(Beginning of Provided records)

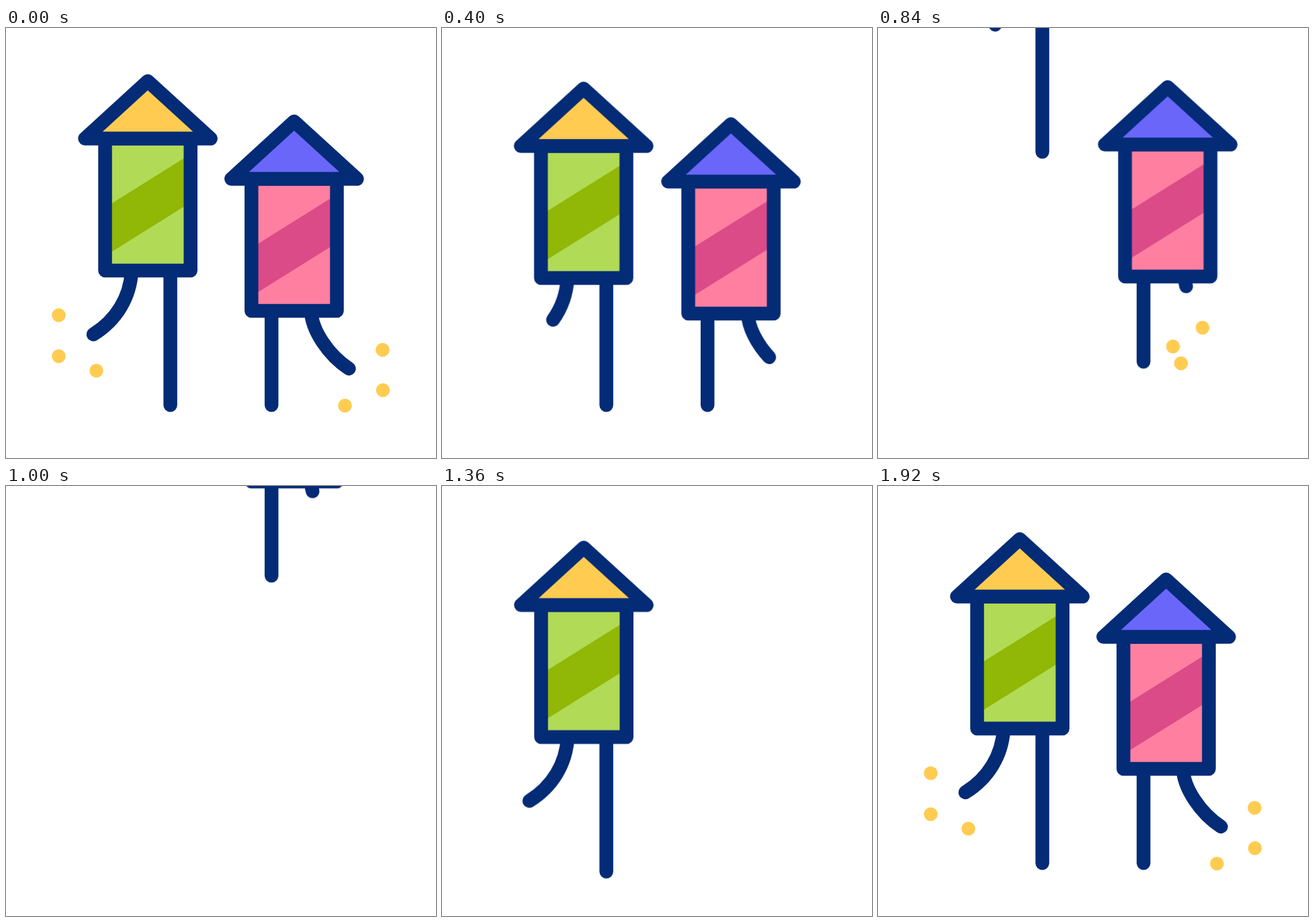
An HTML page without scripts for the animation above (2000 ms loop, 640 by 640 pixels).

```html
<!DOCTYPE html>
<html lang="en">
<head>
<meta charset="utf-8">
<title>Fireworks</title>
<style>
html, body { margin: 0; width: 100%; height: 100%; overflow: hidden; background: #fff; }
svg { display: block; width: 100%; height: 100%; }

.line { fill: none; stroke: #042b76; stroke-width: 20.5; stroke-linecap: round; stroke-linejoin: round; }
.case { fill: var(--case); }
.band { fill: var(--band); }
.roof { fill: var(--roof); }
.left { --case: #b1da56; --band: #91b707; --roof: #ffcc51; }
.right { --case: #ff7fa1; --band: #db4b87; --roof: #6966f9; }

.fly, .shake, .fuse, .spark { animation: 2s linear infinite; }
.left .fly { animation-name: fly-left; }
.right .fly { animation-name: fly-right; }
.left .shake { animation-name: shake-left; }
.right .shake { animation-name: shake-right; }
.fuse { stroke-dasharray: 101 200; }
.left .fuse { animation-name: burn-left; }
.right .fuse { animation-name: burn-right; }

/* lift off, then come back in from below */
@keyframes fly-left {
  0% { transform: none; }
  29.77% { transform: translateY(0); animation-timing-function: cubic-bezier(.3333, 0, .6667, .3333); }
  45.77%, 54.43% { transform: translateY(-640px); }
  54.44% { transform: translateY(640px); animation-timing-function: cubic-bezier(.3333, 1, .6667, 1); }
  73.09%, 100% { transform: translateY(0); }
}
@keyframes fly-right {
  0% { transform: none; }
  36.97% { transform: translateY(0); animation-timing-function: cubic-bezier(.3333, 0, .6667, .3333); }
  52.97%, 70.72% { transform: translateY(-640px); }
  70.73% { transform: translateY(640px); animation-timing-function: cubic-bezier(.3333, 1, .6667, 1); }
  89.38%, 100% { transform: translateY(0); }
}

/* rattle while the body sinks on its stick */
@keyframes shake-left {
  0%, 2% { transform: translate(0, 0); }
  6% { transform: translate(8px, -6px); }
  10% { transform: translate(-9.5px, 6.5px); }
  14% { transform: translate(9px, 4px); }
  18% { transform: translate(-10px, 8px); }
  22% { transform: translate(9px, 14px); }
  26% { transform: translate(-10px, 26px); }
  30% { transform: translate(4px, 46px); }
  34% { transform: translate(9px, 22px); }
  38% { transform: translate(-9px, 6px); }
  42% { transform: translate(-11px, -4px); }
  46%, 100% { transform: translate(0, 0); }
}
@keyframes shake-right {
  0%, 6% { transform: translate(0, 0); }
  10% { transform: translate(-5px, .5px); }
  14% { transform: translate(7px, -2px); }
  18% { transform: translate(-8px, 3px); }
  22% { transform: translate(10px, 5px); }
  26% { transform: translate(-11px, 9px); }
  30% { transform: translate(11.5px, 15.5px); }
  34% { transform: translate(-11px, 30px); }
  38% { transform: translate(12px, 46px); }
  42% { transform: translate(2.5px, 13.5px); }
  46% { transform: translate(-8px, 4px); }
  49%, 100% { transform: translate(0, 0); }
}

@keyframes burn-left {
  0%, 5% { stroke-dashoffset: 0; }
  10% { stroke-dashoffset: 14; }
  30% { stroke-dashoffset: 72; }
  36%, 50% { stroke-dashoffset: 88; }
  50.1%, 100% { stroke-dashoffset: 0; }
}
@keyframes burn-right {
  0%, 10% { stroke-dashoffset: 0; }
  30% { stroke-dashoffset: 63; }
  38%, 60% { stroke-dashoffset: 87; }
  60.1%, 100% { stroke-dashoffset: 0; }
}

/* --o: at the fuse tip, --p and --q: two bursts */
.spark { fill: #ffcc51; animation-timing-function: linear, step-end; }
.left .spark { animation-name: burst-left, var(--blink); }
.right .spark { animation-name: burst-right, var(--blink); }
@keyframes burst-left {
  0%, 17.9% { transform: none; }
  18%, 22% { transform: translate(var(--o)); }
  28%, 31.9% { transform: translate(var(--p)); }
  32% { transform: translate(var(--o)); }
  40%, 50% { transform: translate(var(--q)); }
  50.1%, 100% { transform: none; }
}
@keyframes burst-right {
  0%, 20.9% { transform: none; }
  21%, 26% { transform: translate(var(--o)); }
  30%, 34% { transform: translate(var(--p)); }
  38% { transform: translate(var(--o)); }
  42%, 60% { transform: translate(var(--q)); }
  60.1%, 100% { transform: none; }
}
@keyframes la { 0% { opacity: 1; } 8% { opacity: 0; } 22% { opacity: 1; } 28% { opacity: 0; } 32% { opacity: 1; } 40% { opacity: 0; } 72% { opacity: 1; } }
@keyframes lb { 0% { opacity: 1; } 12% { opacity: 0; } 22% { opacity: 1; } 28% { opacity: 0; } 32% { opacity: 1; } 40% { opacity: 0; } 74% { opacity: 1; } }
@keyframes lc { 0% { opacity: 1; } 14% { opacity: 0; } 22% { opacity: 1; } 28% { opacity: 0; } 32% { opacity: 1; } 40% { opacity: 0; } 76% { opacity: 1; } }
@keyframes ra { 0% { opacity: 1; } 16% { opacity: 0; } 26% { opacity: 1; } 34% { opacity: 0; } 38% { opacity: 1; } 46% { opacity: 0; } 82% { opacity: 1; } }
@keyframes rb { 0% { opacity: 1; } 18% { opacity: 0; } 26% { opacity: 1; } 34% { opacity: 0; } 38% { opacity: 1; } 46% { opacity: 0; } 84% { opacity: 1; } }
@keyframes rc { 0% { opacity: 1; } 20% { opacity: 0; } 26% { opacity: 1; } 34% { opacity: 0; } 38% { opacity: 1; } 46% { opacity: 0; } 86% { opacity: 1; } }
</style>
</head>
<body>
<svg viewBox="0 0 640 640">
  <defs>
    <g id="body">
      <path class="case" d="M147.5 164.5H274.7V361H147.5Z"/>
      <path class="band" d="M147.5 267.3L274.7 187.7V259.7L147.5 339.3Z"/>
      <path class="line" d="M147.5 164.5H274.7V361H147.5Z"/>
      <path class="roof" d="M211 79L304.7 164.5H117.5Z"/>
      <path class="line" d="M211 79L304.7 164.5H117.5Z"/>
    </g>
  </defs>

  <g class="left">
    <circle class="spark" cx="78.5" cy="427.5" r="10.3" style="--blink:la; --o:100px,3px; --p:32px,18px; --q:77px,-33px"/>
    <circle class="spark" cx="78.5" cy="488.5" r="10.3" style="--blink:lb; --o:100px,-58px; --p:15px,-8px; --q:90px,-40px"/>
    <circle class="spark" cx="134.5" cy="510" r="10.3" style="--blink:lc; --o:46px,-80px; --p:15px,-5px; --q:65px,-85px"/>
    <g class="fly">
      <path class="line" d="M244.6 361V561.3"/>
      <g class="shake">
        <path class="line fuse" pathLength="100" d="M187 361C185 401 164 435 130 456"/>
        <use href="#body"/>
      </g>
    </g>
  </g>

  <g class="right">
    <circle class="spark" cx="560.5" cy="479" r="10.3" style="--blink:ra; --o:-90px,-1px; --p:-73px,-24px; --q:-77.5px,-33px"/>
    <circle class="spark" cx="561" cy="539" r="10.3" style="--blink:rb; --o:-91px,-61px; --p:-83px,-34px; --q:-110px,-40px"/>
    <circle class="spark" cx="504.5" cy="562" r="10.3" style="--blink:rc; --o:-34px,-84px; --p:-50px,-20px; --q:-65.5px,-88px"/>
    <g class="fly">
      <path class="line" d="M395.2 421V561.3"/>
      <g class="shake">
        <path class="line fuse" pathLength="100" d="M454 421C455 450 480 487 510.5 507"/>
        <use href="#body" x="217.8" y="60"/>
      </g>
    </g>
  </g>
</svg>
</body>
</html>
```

(End of Provided records)
(Beginning of Provided records)

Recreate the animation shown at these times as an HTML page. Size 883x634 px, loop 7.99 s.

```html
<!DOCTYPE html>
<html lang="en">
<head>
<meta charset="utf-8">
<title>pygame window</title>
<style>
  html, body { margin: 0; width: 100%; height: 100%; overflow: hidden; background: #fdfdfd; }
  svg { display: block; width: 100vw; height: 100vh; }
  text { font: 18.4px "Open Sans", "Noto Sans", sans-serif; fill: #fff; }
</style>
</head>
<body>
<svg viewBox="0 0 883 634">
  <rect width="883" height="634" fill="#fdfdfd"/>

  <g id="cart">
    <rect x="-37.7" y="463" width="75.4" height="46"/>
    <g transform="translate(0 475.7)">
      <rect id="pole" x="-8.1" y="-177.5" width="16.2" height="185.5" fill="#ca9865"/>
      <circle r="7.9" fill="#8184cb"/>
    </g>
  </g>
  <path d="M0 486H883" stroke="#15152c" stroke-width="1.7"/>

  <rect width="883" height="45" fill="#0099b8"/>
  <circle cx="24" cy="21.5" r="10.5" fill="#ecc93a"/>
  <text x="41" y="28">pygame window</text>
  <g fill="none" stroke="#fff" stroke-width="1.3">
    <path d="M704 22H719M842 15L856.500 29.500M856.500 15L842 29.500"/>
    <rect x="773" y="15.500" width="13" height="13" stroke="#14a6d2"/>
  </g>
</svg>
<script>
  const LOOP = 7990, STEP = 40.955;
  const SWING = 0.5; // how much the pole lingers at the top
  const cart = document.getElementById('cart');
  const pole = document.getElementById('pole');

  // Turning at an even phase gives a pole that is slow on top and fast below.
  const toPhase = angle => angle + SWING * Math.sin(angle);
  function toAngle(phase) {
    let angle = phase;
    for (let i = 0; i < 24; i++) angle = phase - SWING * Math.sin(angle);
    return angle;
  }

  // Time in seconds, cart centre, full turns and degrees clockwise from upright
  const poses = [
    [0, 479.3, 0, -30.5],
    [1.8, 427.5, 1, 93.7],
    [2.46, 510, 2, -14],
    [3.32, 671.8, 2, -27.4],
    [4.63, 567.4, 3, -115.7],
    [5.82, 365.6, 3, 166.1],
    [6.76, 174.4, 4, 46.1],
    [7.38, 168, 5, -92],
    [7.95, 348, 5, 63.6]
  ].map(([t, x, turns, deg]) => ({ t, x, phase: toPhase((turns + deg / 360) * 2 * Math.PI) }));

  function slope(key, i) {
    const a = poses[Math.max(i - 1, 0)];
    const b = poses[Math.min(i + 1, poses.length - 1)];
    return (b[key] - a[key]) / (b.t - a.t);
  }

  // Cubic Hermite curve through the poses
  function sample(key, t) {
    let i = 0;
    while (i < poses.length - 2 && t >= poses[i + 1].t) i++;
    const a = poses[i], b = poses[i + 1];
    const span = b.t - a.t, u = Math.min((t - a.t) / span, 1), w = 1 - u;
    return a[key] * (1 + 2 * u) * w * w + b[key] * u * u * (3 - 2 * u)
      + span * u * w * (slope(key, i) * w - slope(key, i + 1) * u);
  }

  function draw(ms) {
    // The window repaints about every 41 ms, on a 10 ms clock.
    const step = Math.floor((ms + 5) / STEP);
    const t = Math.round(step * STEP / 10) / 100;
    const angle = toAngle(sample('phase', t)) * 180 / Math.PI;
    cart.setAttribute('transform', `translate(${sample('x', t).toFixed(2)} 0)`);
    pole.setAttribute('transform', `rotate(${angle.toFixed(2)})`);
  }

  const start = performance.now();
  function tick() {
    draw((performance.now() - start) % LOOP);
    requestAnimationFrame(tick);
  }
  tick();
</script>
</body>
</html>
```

(End of Provided records)

Report, for the data above, every line in which the string "sample" appears.

  function sample(key, t) {
    const angle = toAngle(sample('phase', t)) * 180 / Math.PI;
    cart.setAttribute('transform', `translate(${sample('x', t).toFixed(2)} 0)`);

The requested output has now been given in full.